“Afro-futurism” by Mark Rockeymoore
Afrofuturism is not science-fiction. It is not a mechanical, technology driven vision of the future because an afro ain’t never been about anything constricting or orderly, in the hierarchical sense. Rather, an afro is free-flowing, loving the wind. Changing, shifting and drifting on the breeze, bending this way, puffing out or just plain swaying gently from side to side, following the whimsical inclinations of the melanated person upon who’s head it is perched. An afro can be taken from, it can be added to, yet it still retains its own natural structure, its own spiral and bouncy nature. It is flexible, yet patterned. It is about synthesis and holism. It is about accepting the kitchens and working the waves on the crown. It is about dreading, locking and following the patterns of nature where they lead, yet following a laterally delineated order. It is about the interplay between dominant and recessive genes. It is about diversity. It is about knowing purposes and determining the placement of diverse variables within their proper context.

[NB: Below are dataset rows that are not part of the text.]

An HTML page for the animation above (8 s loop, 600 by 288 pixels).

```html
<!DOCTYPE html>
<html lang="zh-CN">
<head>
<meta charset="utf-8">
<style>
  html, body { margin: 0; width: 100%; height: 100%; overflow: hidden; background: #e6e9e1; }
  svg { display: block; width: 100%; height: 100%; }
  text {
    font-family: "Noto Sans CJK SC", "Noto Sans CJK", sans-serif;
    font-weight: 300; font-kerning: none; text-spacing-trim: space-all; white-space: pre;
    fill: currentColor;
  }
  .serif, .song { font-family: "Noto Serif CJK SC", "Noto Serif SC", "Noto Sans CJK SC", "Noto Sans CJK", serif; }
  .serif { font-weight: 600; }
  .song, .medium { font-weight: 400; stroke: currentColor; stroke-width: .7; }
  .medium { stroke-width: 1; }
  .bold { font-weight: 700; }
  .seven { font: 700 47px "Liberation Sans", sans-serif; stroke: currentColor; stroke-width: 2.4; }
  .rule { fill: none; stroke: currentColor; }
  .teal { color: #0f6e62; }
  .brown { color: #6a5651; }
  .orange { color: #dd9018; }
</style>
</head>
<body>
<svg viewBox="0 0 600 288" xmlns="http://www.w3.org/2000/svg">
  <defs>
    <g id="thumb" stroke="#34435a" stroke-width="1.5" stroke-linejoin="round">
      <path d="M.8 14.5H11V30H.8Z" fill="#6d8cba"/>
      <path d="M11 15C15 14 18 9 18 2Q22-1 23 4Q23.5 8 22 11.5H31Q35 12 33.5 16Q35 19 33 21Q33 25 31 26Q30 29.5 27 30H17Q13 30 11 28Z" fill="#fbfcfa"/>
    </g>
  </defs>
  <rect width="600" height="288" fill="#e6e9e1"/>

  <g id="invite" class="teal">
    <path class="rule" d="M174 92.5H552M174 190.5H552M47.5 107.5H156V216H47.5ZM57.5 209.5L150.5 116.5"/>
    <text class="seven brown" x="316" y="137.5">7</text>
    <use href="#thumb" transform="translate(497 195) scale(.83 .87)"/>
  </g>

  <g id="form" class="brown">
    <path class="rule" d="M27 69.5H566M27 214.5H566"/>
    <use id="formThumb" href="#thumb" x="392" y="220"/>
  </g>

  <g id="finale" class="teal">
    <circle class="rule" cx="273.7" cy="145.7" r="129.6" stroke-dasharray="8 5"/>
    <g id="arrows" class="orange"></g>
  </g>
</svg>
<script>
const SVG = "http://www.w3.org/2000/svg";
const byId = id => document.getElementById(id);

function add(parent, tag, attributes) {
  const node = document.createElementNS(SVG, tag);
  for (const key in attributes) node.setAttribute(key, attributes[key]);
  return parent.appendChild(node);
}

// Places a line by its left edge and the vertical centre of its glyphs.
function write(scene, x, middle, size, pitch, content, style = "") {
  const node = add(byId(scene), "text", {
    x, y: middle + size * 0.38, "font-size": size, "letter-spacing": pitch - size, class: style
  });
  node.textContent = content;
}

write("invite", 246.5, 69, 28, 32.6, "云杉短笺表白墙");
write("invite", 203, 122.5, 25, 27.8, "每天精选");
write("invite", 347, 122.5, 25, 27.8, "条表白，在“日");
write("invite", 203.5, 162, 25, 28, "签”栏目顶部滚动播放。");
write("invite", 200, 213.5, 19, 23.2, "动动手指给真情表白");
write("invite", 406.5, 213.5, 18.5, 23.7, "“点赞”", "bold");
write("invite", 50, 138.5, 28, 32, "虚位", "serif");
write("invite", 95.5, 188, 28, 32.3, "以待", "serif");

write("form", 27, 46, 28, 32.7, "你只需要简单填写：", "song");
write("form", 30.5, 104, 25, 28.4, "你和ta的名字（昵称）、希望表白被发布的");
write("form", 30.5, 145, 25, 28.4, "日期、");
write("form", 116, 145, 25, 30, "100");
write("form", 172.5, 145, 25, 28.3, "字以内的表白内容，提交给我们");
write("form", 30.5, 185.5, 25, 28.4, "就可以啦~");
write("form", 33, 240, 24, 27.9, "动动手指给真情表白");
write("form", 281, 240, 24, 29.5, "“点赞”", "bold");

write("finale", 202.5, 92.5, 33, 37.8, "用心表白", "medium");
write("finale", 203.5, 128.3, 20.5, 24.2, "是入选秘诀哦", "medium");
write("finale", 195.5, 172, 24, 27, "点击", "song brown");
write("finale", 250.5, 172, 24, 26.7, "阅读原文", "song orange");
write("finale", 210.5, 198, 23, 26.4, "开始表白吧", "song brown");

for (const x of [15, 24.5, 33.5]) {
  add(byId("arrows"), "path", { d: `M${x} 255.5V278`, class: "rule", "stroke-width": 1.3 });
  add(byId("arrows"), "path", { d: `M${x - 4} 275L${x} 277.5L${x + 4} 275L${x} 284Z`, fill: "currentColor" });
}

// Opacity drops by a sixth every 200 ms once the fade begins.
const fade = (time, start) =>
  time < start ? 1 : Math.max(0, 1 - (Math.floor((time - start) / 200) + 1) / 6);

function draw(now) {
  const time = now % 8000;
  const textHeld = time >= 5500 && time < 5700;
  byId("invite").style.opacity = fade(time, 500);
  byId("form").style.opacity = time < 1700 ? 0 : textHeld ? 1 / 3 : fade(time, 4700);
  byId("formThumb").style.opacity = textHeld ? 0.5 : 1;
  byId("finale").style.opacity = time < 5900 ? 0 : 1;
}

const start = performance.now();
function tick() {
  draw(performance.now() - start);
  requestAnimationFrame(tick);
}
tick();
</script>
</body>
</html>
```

Afrofuturism is about knowledge. It is about intuitively understanding the harmonics of the Earth and solar system, their electromagnetic interactions: the effect of a butterfly in Brazil upon a hurricane in France, the weather patterns of the Earth, the living cycles of our days and nights and the stilling of the mind. The rotation and evolution of the galaxy and the oneness of the universe. The true, inner connectivity between each being on this planet. The simplicity of knowing truly, what love is. It is about the science of relationships, of clearing the mental and spiritual debris from one’s life in a healthy, systematic fashion. Of cleansing the body, not only our own, but that of the earth that we, as a culturally diverse people, have helped to subjugate. It is about shattering the walls separating the sciences and realizing the oneness of all creation. Knowing, and loudly declaiming its presence and purpose in the larger scheme of creation. Afrofuturism simply is!